"Mirthful Haven"

"Mirthful Haven" by Booth Tarkington

This is my first Tarkington book. I've been looking for a copy of The Magnificent Ambersons, a title I found on a list of Pulitzer Prize winners (1918), but haven't yet located one. I found this at a sale for a couple of dollars and couldn't pass up the chance to try out a new (to me) author.

It's the story of a young girl, Edna Pelter, growing up in a seaside town with a father who is suspected of making a living under less than legal circumstances. The family is considered a nuisance by the town's well-to-do summer cottagers who would like to see them and their rundown habitation gone from their lovely little vacation town. Edna is getting a bad reputation hanging around with the wrong boys so her aunt steps in and takes her off to live with her.

Edna is known by her aunt's name, Shellpool, in her new life, where she becomes acquainted with some of the same people who spend summers in her hometown. As Edna Shellpool she is invited into their social circles, attending their dinners and parties, and being accepted by people who would have nothing to do with her if they knew her real identity.

Then her aunt dies and she moves back home to live with her father. When her new friends arrive for the summer she tries to clandestinely live both lives and stay friends with everyone, but that, of course, gets more and more complicated until it inevitably all blows up.

It's an interesting story, one that draws you in and keeps you interested, with believable characters and well described settings. It's the kind of book you can enjoy reading without feeling driven to get to the end to find out what happens. I didn't mind putting it down when I had to, but I was always glad to pick it up again, too. I'm looking forward to finding The Magnificent Ambersons and to checking out his backlist which I think has over thirty other titles.    

"The House I Loved"

The House I Loved by Tatiana De Rosnay

Ah, this is a great story. Having read Sarah's Key, I expected a good read and saved it for a time when I'd be able to enjoy a leisurely few days getting lost in a solid story, but once I began I couldn't even come up for air. I went through it too fast, and now it's over. I want more so I have to read it again.

The book is set in Paris in the 1860's, a period of colossal upheaval caused by the Emperor Napoleon's renovations to the city.
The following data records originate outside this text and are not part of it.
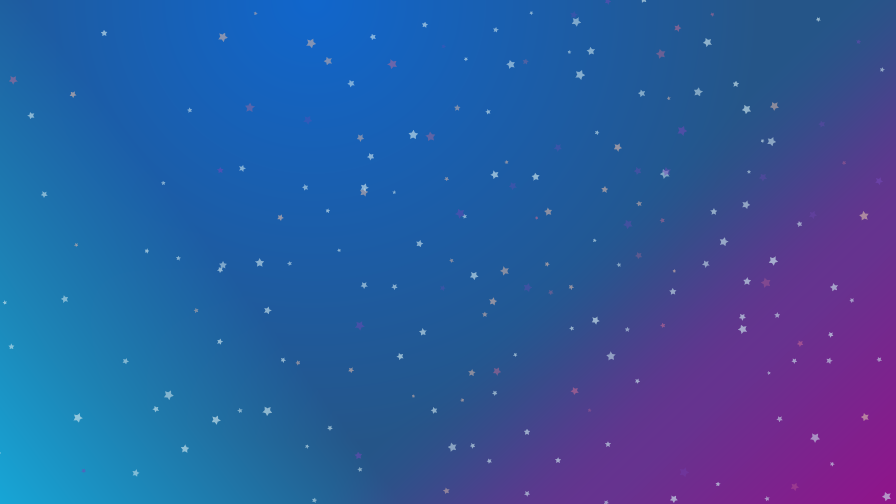
Reproduce this background procedurally as a Shadertoy shader.

```glsl
// Small scattered stars over a soft blue, cyan and magenta gradient sky.

// Sky colours
const vec3 SLATE   = vec3(0.145, 0.335, 0.535);
const vec3 BLUE    = vec3(0.065, 0.400, 0.800);
const vec3 CYAN    = vec3(0.090, 0.650, 0.840);
const vec3 VIOLET  = vec3(0.400, 0.200, 0.560);
const vec3 MAGENTA = vec3(0.570, 0.075, 0.545);

// Star colours
const vec3 ICE   = vec3(0.80, 0.90, 0.93);
const vec3 SAND  = vec3(0.82, 0.70, 0.66);
const vec3 ROSE  = vec3(0.80, 0.42, 0.58);
const vec3 LILAC = vec3(0.45, 0.28, 0.72);

// Layout, in units of the canvas height
const vec2  BLUE_CENTRE    = vec2(0.62, 1.00);
const float BLUE_REACH     = 0.88;
const vec2  CYAN_AXIS      = vec2(0.80, 0.60);
const float CYAN_REACH     = 0.64;
const vec2  MAGENTA_AXIS   = vec2(0.685, -0.728);
const float MAGENTA_START  = 0.53;
const float VIOLET_WIDTH   = 0.29;
const float MAGENTA_WIDTH  = 0.40;
const vec2  CLUSTER_CENTRE = vec2(1.08, 0.54);
const vec2  CLUSTER_SIZE   = vec2(0.62, 0.62);
const float CELL           = 0.10;
const float MIN_RADIUS     = 0.0030;
const float MAX_RADIUS     = 0.0098;
const float STAR_OPACITY   = 0.68;
const int   STAR_LAYERS    = 2;
const float TAU            = 6.2831853;

vec4 hash4(vec2 cell) {
    vec4 h = fract(cell.xyxy * vec4(0.1031, 0.1030, 0.0973, 0.1099));
    h += dot(h, h.wzxy + 33.33);
    return fract((h.xxyz + h.yzzw) * h.zywx);
}

// Signed distance to a five-pointed star
float starDistance(vec2 p, float radius, float inner) {
    const vec2 k1 = vec2(0.809017, -0.587785);
    const vec2 k2 = vec2(-k1.x, k1.y);
    p.x = abs(p.x);
    p -= 2.0 * max(dot(k1, p), 0.0) * k1;
    p -= 2.0 * max(dot(k2, p), 0.0) * k2;
    p.x = abs(p.x);
    p.y -= radius;
    vec2 edge = inner * vec2(-k1.y, k1.x) - vec2(0.0, 1.0);
    float along = clamp(dot(p, edge) / dot(edge, edge), 0.0, radius);
    return length(p - edge * along) * sign(p.y * edge.x - p.x * edge.y);
}

vec3 skyColour(vec2 p) {
    float blue = clamp(1.0 - length(p - BLUE_CENTRE) / BLUE_REACH, 0.0, 1.0);
    float cyan = clamp(1.0 - dot(p, CYAN_AXIS) / CYAN_REACH, 0.0, 1.0);
    float depth = dot(p, MAGENTA_AXIS) - MAGENTA_START;
    vec3 colour = mix(SLATE, BLUE, blue);
    colour = mix(colour, CYAN, cyan);
    colour = mix(colour, VIOLET, smoothstep(-0.12, VIOLET_WIDTH, depth));
    return mix(colour, MAGENTA, clamp((depth - VIOLET_WIDTH) / MAGENTA_WIDTH, 0.0, 1.0));
}

// One star at most in each cell; returns its colour and coverage
vec4 starLayer(vec2 p, float seed, float pixel) {
    vec2 grid = p / CELL + seed * vec2(0.47, 0.53);
    vec2 cell = floor(grid);
    vec4 place = hash4(cell + seed * 37.0 + 11.0);
    vec4 look = hash4(cell + seed * 71.0 + 53.0);

    // Keep the whole star inside its cell
    vec2 offset = (fract(grid) - mix(vec2(0.12), vec2(0.88), place.xy)) * CELL;
    vec2 fromCluster = (p - offset - CLUSTER_CENTRE) / CLUSTER_SIZE;
    float density = mix(0.20, 0.85, exp(-dot(fromCluster, fromCluster)));

    float angle = look.x * TAU;
    float c = cos(angle), s = sin(angle);
    float radius = mix(MIN_RADIUS, MAX_RADIUS, look.y);
    float d = starDistance(mat2(c, -s, s, c) * offset, radius, 0.55) - 0.0003;
    float cover = clamp(0.5 - d / pixel, 0.0, 1.0) * step(place.z, density);

    // Pale stars prevail; tinted ones are fainter
    vec3 tint = look.z < 0.56 ? ICE : look.z < 0.72 ? SAND : look.z < 0.87 ? ROSE : LILAC;
    float fade = look.z < 0.72 ? mix(0.8, 1.0, look.w) : mix(0.4, 0.85, look.w);
    return vec4(tint, cover * fade * STAR_OPACITY);
}

void mainImage(out vec4 fragColor, in vec2 fragCoord) {
    float pixel = 1.0 / iResolution.y;
    vec2 p = fragCoord * pixel;
    vec3 colour = skyColour(p);
    for (int i = 0; i < STAR_LAYERS; i++) {
        vec4 star = starLayer(p, float(i), pixel);
        colour = mix(colour, star.rgb, star.a);
    }
    fragColor = vec4(colour, 1.0);
}
```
Houses and businesses are being torn down and streets ripped up to make way for broader boulevards and more modern buildings. Neighbourhoods are wiped out and people are forced to relocate without regard for their family livings or histories.

One woman, Madame Rose Bazelet, is determined to stand her ground and not leave the home in which she'd lived her entire married life, and in which her husband and his father before him had been born and died. She is meant to move in with her daughter's family, but after she has all of her belongings shipped  and stored, she stays in the house. Aided by a rather inscrutable friend who provides heat and food, she waits, hidden in a corner of the basement as the demolition crews get closer. She passes the hours reminiscing about her past and writing letters to her deceased husband, Armand, telling him all that has happened in her life and the lives of their neighbours in the ten years he's been gone. Eventually she brings herself to confess the awful secret she's carried for years and never shared with anyone, not even her beloved Armand.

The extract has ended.